The gradual decrease in vision may be unnoticed by the individual, who may continue activities (such as driving or working in hazardous conditions) that cannot be continued safely. Another safety issue pertains to night blindness, usually the first manifestation of retinitis pigmentosa. A child who is night-blind can be at risk in any area where there is traffic or other dangers.
The individual, parents, and teachers can plan for education, vocational experiences, and career planning, taking into account eventual visual difficulties.
A diagnosis of Usher syndrome allows the family to consider genetic counseling and testing for other children in the family. Usher syndrome runs in families. Some families might choose genetic counseling and testing in order to reduce the risk of having other affected children as well as to reduce the risk of an individual with Usher syndrome having affected children. Other families might choose genetic counseling in order to plan for needed supports.
The family and individual may choose to seek counseling and support to cope with the present and prepare for the future.

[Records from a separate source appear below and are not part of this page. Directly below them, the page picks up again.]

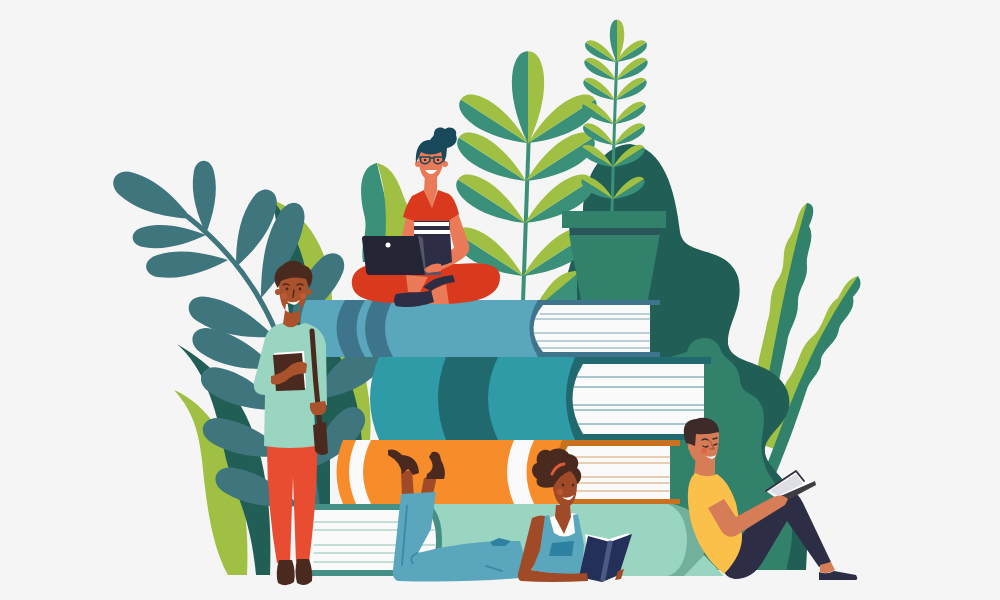
<!DOCTYPE html>
<html lang="en">
<head>
<meta charset="utf-8">
<title>Readers on a stack of books</title>
<style>
:root{--paper:#f5f5f5;--forest:#215e56;--green:#32816b;--fern:#3a9079;--lime:#9fc043;--slate:#3f757d;--blue:#5aa6bd;--blue-dark:#3f758c;--teal:#2e9ba6;--teal-dark:#20696f;--orange:#f78d2a;--orange-dark:#c9711f;--mint:#9ad5c1;--mint-dark:#458f84;--red:#d93a1e;--coral:#e84d31;--navy:#2d2e45;--ink:#17495a;--skin-dark:#a9522c;--skin-deep:#a04a28;--skin-warm:#ea7a58;--skin-tan:#d67d57;--brown:#4a2a1f;--yellow:#fbc04a}
html,body{margin:0;overflow:hidden;background:var(--paper)}
svg{display:block;width:1000px;height:600px}
.forest{fill:var(--forest)}.green{fill:var(--green)}.fern{fill:var(--fern)}.lime{fill:var(--lime)}.slate{fill:var(--slate)}
.blue{fill:var(--blue)}.blue-dark{fill:var(--blue-dark)}.teal{fill:var(--teal)}.teal-dark{fill:var(--teal-dark)}
.orange{fill:var(--orange)}.orange-dark{fill:var(--orange-dark)}.mint{fill:var(--mint)}.mint-dark{fill:var(--mint-dark)}
.red{fill:var(--red)}.coral{fill:var(--coral)}.navy{fill:var(--navy)}.ink{fill:var(--ink)}.brown{fill:var(--brown)}.yellow{fill:var(--yellow)}
.skin-dark{fill:var(--skin-dark)}.skin-deep{fill:var(--skin-deep)}.skin-warm{fill:var(--skin-warm)}.skin-tan{fill:var(--skin-tan)}
.page{fill:#fafafa}.line{fill:none;stroke-linecap:round;stroke-linejoin:round}
</style>
</head>
<body>
<svg viewBox="0 0 1000 600" role="img" aria-label="Four people reading around a large stack of books with plants">
<defs>
<path id="leaf" d="M0 0C-9-20-17-44-12-67C-9-84 9-84 12-67C17-44 9-20 0 0Z"/>
<g id="frond">
<path class="fern" d="M0 0C-9-18-18-45-13-66C-10-77-5-80 0-80Z"/>
<path class="lime" d="M0 0C9-18 18-45 13-66C10-77 5-80 0-80Z"/>
</g>
<g id="pair">
<use href="#frond" transform="rotate(-57)"/>
<use href="#frond" transform="scale(-1 1) rotate(-57)"/>
</g>
</defs>

<g id="right-foliage">
<path class="lime" d="M756 385C757 360 763 345 767 323C773 307 767 296 778 279C788 264 779 253 790 237C798 225 796 211 807 203L808 216C796 265 786 330 777 380L756 410Z"/>
<path class="green" d="M807 203C816 204 814 215 809 226C816 240 805 252 807 266C808 282 797 289 798 304C798 320 788 330 787 343L778 385L768 378C779 320 790 260 807 203Z"/>
<path class="lime" d="M763 445C778 420 778 398 787 381C800 365 798 349 812 337C826 325 824 307 838 298C844 286 848 279 858 276L850 292C820 335 800 400 777 450Z"/>
<path class="green" d="M858 276C864 285 858 291 853 297C856 312 842 319 839 329C837 343 825 347 821 359C822 372 811 378 807 389C800 410 790 440 774 478L765 470C790 405 812 340 858 276Z"/>
<path class="forest" d="M583 220C581 175 604 145 630 144C664 148 675 190 680 232C684 258 727 244 738 277C745 307 727 322 728 344C732 367 772 358 787 390C798 420 768 430 765 448C762 470 802 484 808 530L806 570H650L560 300Z"/>
<path class="green" d="M670 500V357L687 352C690 335 714 333 720 348C724 362 738 360 740 380C741 397 758 390 763 410C767 429 757 440 764 462C769 484 790 490 792 525C793 550 787 560 787 570H680Z"/>
<path class="forest" d="M540 300C550 283 565 270 580 272V300Z"/>
</g>

<g id="left-foliage">
<path class="lime" d="M174 390C215 407 252 465 247 575H228C211 545 206 500 202 460C198 425 190 408 174 390Z"/>
<path class="forest" d="M177 344C235 378 275 430 270 575H256C250 510 232 490 224 450C216 405 203 367 177 344Z"/>
<path class="lime" d="M273 200C304 212 331 247 332 300C365 350 373 400 370 440H340L310 300Z"/>
<path class="forest" d="M273 200C300 235 308 270 312 310C340 350 360 390 362 445H330V505H300L290 320Z"/>
<path class="line" stroke="#3f757d" stroke-width="5" d="M188 217Q245 262 274 327Q305 400 318 510"/>
<g class="slate">
<use href="#leaf" transform="translate(192 219) rotate(-62) scale(1.1)"/>
<use href="#leaf" transform="translate(206 234) rotate(-2) scale(.85 .92)"/>
<use href="#leaf" transform="translate(206 235) rotate(-92) scale(.85 .92)"/>
<use href="#leaf" transform="translate(228 260) rotate(-95) scale(.95 1.03)"/>
<use href="#leaf" transform="translate(236 267) rotate(24) scale(1.05)"/>
<use href="#leaf" transform="translate(261 298) rotate(21) scale(1.1 1.27)"/>
<use href="#leaf" transform="translate(275 337) rotate(-69) scale(1.1 1.15)"/>
<use href="#leaf" transform="translate(276 369) rotate(-68) scale(1.1 1.12)"/>
<use href="#leaf" transform="translate(282 410) rotate(-66) scale(1.1)"/>
<use href="#leaf" transform="translate(290 456) rotate(-71) scale(1.1 1.15)"/>
<use href="#leaf" transform="translate(300 506) rotate(-70) scale(1.1 1.12)"/>
<use href="#leaf" transform="translate(289 327) rotate(35) scale(1.1)"/>
<use href="#leaf" transform="translate(312 400) rotate(55) scale(1.2 1.05)"/>
<use href="#leaf" transform="translate(312 468) rotate(40) scale(1.1 .95)"/>
</g>
</g>

<g id="middle-plants">
<path class="fern" d="M377 163C357 167 360 198 364 214C369 232 360 242 363 262H400Z"/>
<path class="lime" d="M377 163C398 168 401 194 408 206L412 262H384C386 230 389 197 377 163Z"/>
<path class="line" stroke="#3a9079" stroke-width="4" d="M529 130Q526 220 523 302"/>
<use href="#frond" transform="translate(528 144) scale(1.12 1.16)"/>
<use href="#pair" transform="translate(528 143)"/>
<use href="#pair" transform="translate(526 181)"/>
<use href="#pair" transform="translate(525 223)"/>
<use href="#pair" transform="translate(523 276)"/>
<path class="lime" d="M540 300C552 279 563 271 577 271V300Z"/><path class="fern" d="M546 300L577 274V300Z"/>
</g>

<g id="potted-plant">
<path class="line" stroke="#3a9079" stroke-width="3" d="M617 55Q614 130 612 212"/>
<use href="#frond" transform="translate(617 63) scale(.5 .54)"/>
<use href="#pair" transform="translate(616 62) scale(.45)"/>
<use href="#pair" transform="translate(616 80) scale(.46)"/>
<use href="#pair" transform="translate(615 100) scale(.46)"/>
<use href="#pair" transform="translate(614 124) scale(.46)"/>
<use href="#pair" transform="translate(614 145) scale(.45)"/>
<use href="#pair" transform="translate(613 167) scale(.46)"/>
<use href="#pair" transform="translate(613 199) scale(.46)"/>
<path class="green" d="M569 234H660L648 300H581Z"/>
<path fill="#2a555b" d="M569 227H660L659 235H570Z"/>
<rect class="green" x="562" y="211" width="104" height="17"/>
</g>

<g id="book-blue">
<path class="blue" d="M306 300H545V357H306Q294 328 306 300Z"/>
<path class="blue-dark" d="M345 300H365Q348 328 365 357H345Q328 328 345 300ZM373 300H393Q377 328 393 357H373Q357 328 373 300Z"/>
<path class="blue-dark" d="M538 300H660V305H650V352H660V357H538Q521 328 538 300Z"/>
<path class="page" d="M543 305H650V352H543Q524 328 543 305Z"/>
<path class="line" stroke="#7ca4b5" d="M540 314H650M535 319H650M534 333H650M536 341H650M540 348H650"/>
</g>
<g id="book-teal">
<path class="teal" d="M379 357H600V440H379Q361 398 379 357Z"/>
<path class="teal-dark" d="M446 357H498Q478 398 498 440H446Q430 398 446 357ZM575 357H711V364H704V434H711V440H575Q557 398 575 357Z"/>
<path class="page" d="M583 364H704V434H583Q562 398 583 364Z"/>
<path class="line" stroke="#55929c" d="M577 377H704M574 387H704M573 405H704M575 410H704M578 424H704"/>
</g>
<g id="book-orange">
<path class="orange" d="M343 440H570V504H343Q330 472 343 440Z"/>
<path class="page" d="M356 440H371Q355 472 371 504H356Q342 472 356 440ZM514 440H534Q519 472 534 504H514Q500 472 514 440Z"/>
<path class="orange-dark" d="M562 440H680V446H670V499H680V504H562Q549 472 562 440Z"/>
<path class="page" d="M568 446H670V499H568Q552 472 568 446Z"/>
<path class="line" stroke="#d8a06c" d="M565 457H670M562 463H670M561 477H670M562 483H670M565 491H670"/>
</g>
<g id="book-mint">
<path class="mint" d="M425 504H672Q691 512 691 540Q691 570 672 576H425Z"/>
<path fill="#72b09c" d="M668 504H672Q704 510 705 542Q704 570 690 576H668Q686 570 687 540Q686 512 668 504Z"/>
<path class="mint" d="M704 555L724 576H684Z"/>
<path class="mint-dark" d="M300 504H430Q442 515 442 540Q442 567 430 576H300V570H310V510H300Z"/>
<path class="page" d="M310 510H427Q436 520 436 540Q436 562 427 570H310Z"/>
<path class="line" stroke="#8ac2b2" d="M314 522H432M314 530H434M314 545H435M314 553H434M314 562H430"/>
</g>

<g id="woman-with-laptop">
<path class="red" d="M410 264C372 260 350 266 352 285C354 301 378 304 412 303L440 292L438 304C477 304 500 297 500 277C500 263 481 262 458 264Z"/>
<path class="skin-warm" d="M406 275L428 277L420 292H408ZM432 290L446 284L449 304H428Z"/>
<path class="navy" d="M396 294C410 291 420 294 431 290L434 302C421 307 406 308 396 306C393 302 394 297 396 294ZM423 287Q435 276 453 275L455 282Q440 284 431 291Z"/>
<path class="skin-warm" d="M407 214L420 214L414 240H401ZM446 214L458 213L469 245C472 258 452 265 429 275L424 269L454 248Z"/>
<path class="navy" d="M414 216H449L452 262Q435 270 414 266Z"/>
<path class="red" d="M424 190L412 196Q406 205 403 217L414 221H448L459 214Q455 198 449 194L438 190L432 207Z"/>
<path fill="#fff" d="M414 222H449V226H414ZM414 230H450V234H414Z"/>
<path class="skin-warm" d="M425 174H437V191L432 208L424 191Z"/>
<path class="skin-warm" d="M418 154Q419 180 430 180Q443 179 444 154L440 147H420Z"/>
<circle class="skin-warm" cx="418" cy="164" r="3"/><circle class="skin-warm" cx="445" cy="164" r="3"/>
<path class="ink" d="M416 163C415 147 421 140 430 140C432 137 434 136 434 134C434 127 441 126 445 129C450 125 458 129 456 135C459 142 453 147 447 148Q447 156 444 163L441 152Q430 157 421 152Z"/>
<path class="line" stroke="#17495a" stroke-width="1.5" d="M420 157H430V161Q425 166 421 162ZM434 157H443V161Q438 166 434 162ZM430 158H434"/>
<path d="M425 170H437Q431 178 425 170Z" fill="#fff"/>
<circle cx="425" cy="160" r="1"/><circle cx="438" cy="160" r="1"/>
<path fill="#232535" d="M364 236H419Q422 236 423 239L426 275H370Q366 275 366 271L362 239Q362 236 364 236Z"/>
<path fill="#555769" d="M418 236Q422 236 423 239L426 272H441V275H425Z"/>
<circle cx="388" cy="245" r="2.5" fill="#fff"/>
<path class="skin-warm" d="M424 270Q432 262 441 264V271L428 273Z"/>
</g>

<g id="standing-man">
<path class="coral" d="M267 445H317Q318 490 309 562H296L293 477L290 563H277Q267 505 267 445Z"/>
<path class="brown" d="M279 560H292Q296 571 294 582Q286 588 278 583Q275 573 279 560ZM297 559H309Q313 570 312 581Q305 588 297 583Q294 572 297 559Z"/>
<path class="mint" d="M282 323Q293 328 305 323Q323 327 326 345L327 405L314 409L316 446Q290 450 264 446L265 395Q252 395 254 382L265 338Q269 326 282 323Z"/>
<path class="skin-dark" d="M286 304H300V321Q293 332 283 324ZM279 282Q279 313 292 313Q307 312 308 282L303 275H283Z"/>
<circle class="skin-dark" cx="278" cy="292" r="3"/><circle class="skin-dark" cx="309" cy="292" r="3"/>
<path class="brown" d="M278 288C271 279 276 268 283 265C289 258 301 261 303 265C313 267 315 278 309 288L306 279Q293 275 281 281Z"/>
<path class="line" stroke="#4a2a1f" stroke-width="1.5" d="M283 285Q286 283 289 285M297 285Q300 283 303 285M294 290L293 297"/>
<circle class="brown" cx="287" cy="289" r="1.4"/><circle class="brown" cx="300" cy="289" r="1.4"/>
<circle cx="284" cy="296" r="3" fill="#c05a36"/><circle cx="303" cy="296" r="3" fill="#c05a36"/>
<path fill="#fff" d="M287 301Q294 304 300 300Q295 309 287 301Z"/>
<path fill="#fff" d="M274 353L304 351L306 388L276 388Z"/><path class="brown" d="M273 355L302 353L305 390L276 391Z"/>
<path class="skin-dark" d="M271 376Q282 374 291 365Q301 359 307 364L306 373Q292 374 286 381Q275 387 271 383Z"/>
<path class="line" stroke="#4a2a1f" stroke-width="5" d="M312 331Q315 380 320 427"/>
<path class="brown" d="M313 425L326 422L328 453Q321 458 315 451Z"/>
<path class="skin-dark" d="M310 403L325 401Q329 412 321 415H314Q309 411 310 403Z"/>
</g>

<g id="lying-woman">
<path class="skin-deep" d="M401 472L412 470L414 497H402ZM424 478L437 476L432 499H420Z"/>
<path class="brown" d="M388 450Q395 448 402 455Q418 456 419 473L413 475Q410 470 408 469L402 474Q401 462 388 455ZM432 452Q440 450 441 460Q447 471 444 479H426L427 474Q437 468 429 457Z"/>
<path class="blue" d="M401 494L436 492L431 529L418 553Q465 540 520 541L530 577Q470 583 398 581Q392 579 393 570Z"/>
<path class="line" stroke="#3f8ba5" stroke-width="2" d="M407 506L402 565M417 553Q408 558 413 563M486 566L502 571"/>
<path fill="#2c82a0" d="M490 542L499 538L511 541L505 546H493Z"/>
<path fill="#fff" d="M547 519Q563 511 578 514L583 545L545 560Z"/>
<path class="skin-deep" d="M556 505H570L571 517L564 534L555 517ZM532 518Q542 513 549 518L544 545Q538 560 531 570Q555 574 586 573L588 581Q550 583 521 581Q516 579 519 570Z"/>
<path class="blue" d="M545 516L549 515L554 533Q564 540 575 533L573 515L578 514L584 545L582 573Q555 575 532 570L540 550Z"/>
<path fill="#2c82a0" d="M552 543L574 541L572 556H549Z"/>
<path class="skin-deep" d="M552 477Q553 506 566 507Q578 506 577 477L569 469Z"/>
<path class="brown" d="M553 487C539 490 535 484 537 479C529 473 532 464 537 463C535 453 543 447 550 451C557 446 566 449 569 454C578 455 580 463 577 468C584 473 581 482 577 484Q576 475 570 471Q560 474 553 487Z"/>
<path class="line" stroke="#e05a35" stroke-width="3" d="M552 474Q556 465 564 464"/>
<circle class="brown" cx="563" cy="485" r="1.4"/><circle class="brown" cx="573" cy="485" r="1.4"/>
<circle cx="560" cy="492" r="3" fill="#bd5835"/><path fill="#fff" d="M562 497Q568 499 574 495Q570 504 562 497Z"/>
<path fill="#fff" d="M585 534L609 539L629 533L615 580L589 576Z"/>
<path fill="#242f5a" d="M588 536L610 542L602 582L579 577ZM610 542L632 534L619 575L602 582Z"/>
<path class="line" stroke="#4c5b86" stroke-width="5" d="M610 543L603 579"/>
<path class="skin-deep" d="M574 574L587 573L588 580H575ZM618 571L624 569L621 579L615 580Z"/>
</g>

<g id="sitting-man">
<path class="navy" d="M721 562C744 535 765 497 786 492Q797 490 803 503L831 562L819 567L787 521L762 563Q752 579 735 579Q722 577 721 562Z"/>
<path class="navy" d="M819 572Q827 575 834 571L856 575Q859 580 855 580H819Z"/><path class="skin-tan" d="M820 565L831 562L835 570Q827 575 820 572Z"/>
<path class="skin-tan" d="M696 456H715V474L705 484L694 474Z"/>
<path class="yellow" d="M695 473Q705 479 717 474Q729 482 736 503L742 535Q743 554 724 574Q700 555 691 522Q683 484 695 473Z"/>
<path fill="#fff" d="M766 491L796 471L813 484L776 498Z"/><path class="line" stroke="#343447" stroke-width="2" d="M766 491L796 471L804 481"/>
<path fill="#dedee5" d="M769 491L796 474L803 484L778 496Z"/>
<path fill="#403c43" d="M776 498L815 481L816 485L784 502Z"/>
<path class="skin-tan" d="M708 508L724 499L736 517L773 497Q782 493 788 499L785 505L740 533Q730 541 722 532Z"/>
<path class="skin-tan" d="M687 438Q689 465 707 465Q719 464 719 433L708 425Z"/>
<path class="line" stroke="#b65b3d" stroke-width="1.5" d="M710 441L714 449H710"/>
<circle class="skin-tan" cx="692" cy="447" r="4"/>
<path fill="#3d2b2a" d="M686 443C681 427 685 420 696 419C706 415 719 420 719 432Q707 435 696 434L695 446L690 444Z"/>
<path class="line" stroke="#3d2b2a" stroke-width="1.5" d="M702 440Q705 438 708 440M713 439L717 438M703 446Q706 448 708 446M714 445L717 444"/>
<circle cx="704" cy="451" r="3" fill="#df6548"/><path fill="#fff" d="M706 456Q712 458 716 455Q713 462 706 456Z"/>
</g>
</svg>
</body>
</html>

Knowing about the visual impairment may influence decisions regarding communication. The individual and family will have the time necessary to gain skills and experience in communication techniques that will enable the person to continue to communicate with others even if a severe visual impairment occurs. For example, it may be easier for a person with Usher syndrome to learn tactile communication as a child rather than as an adult.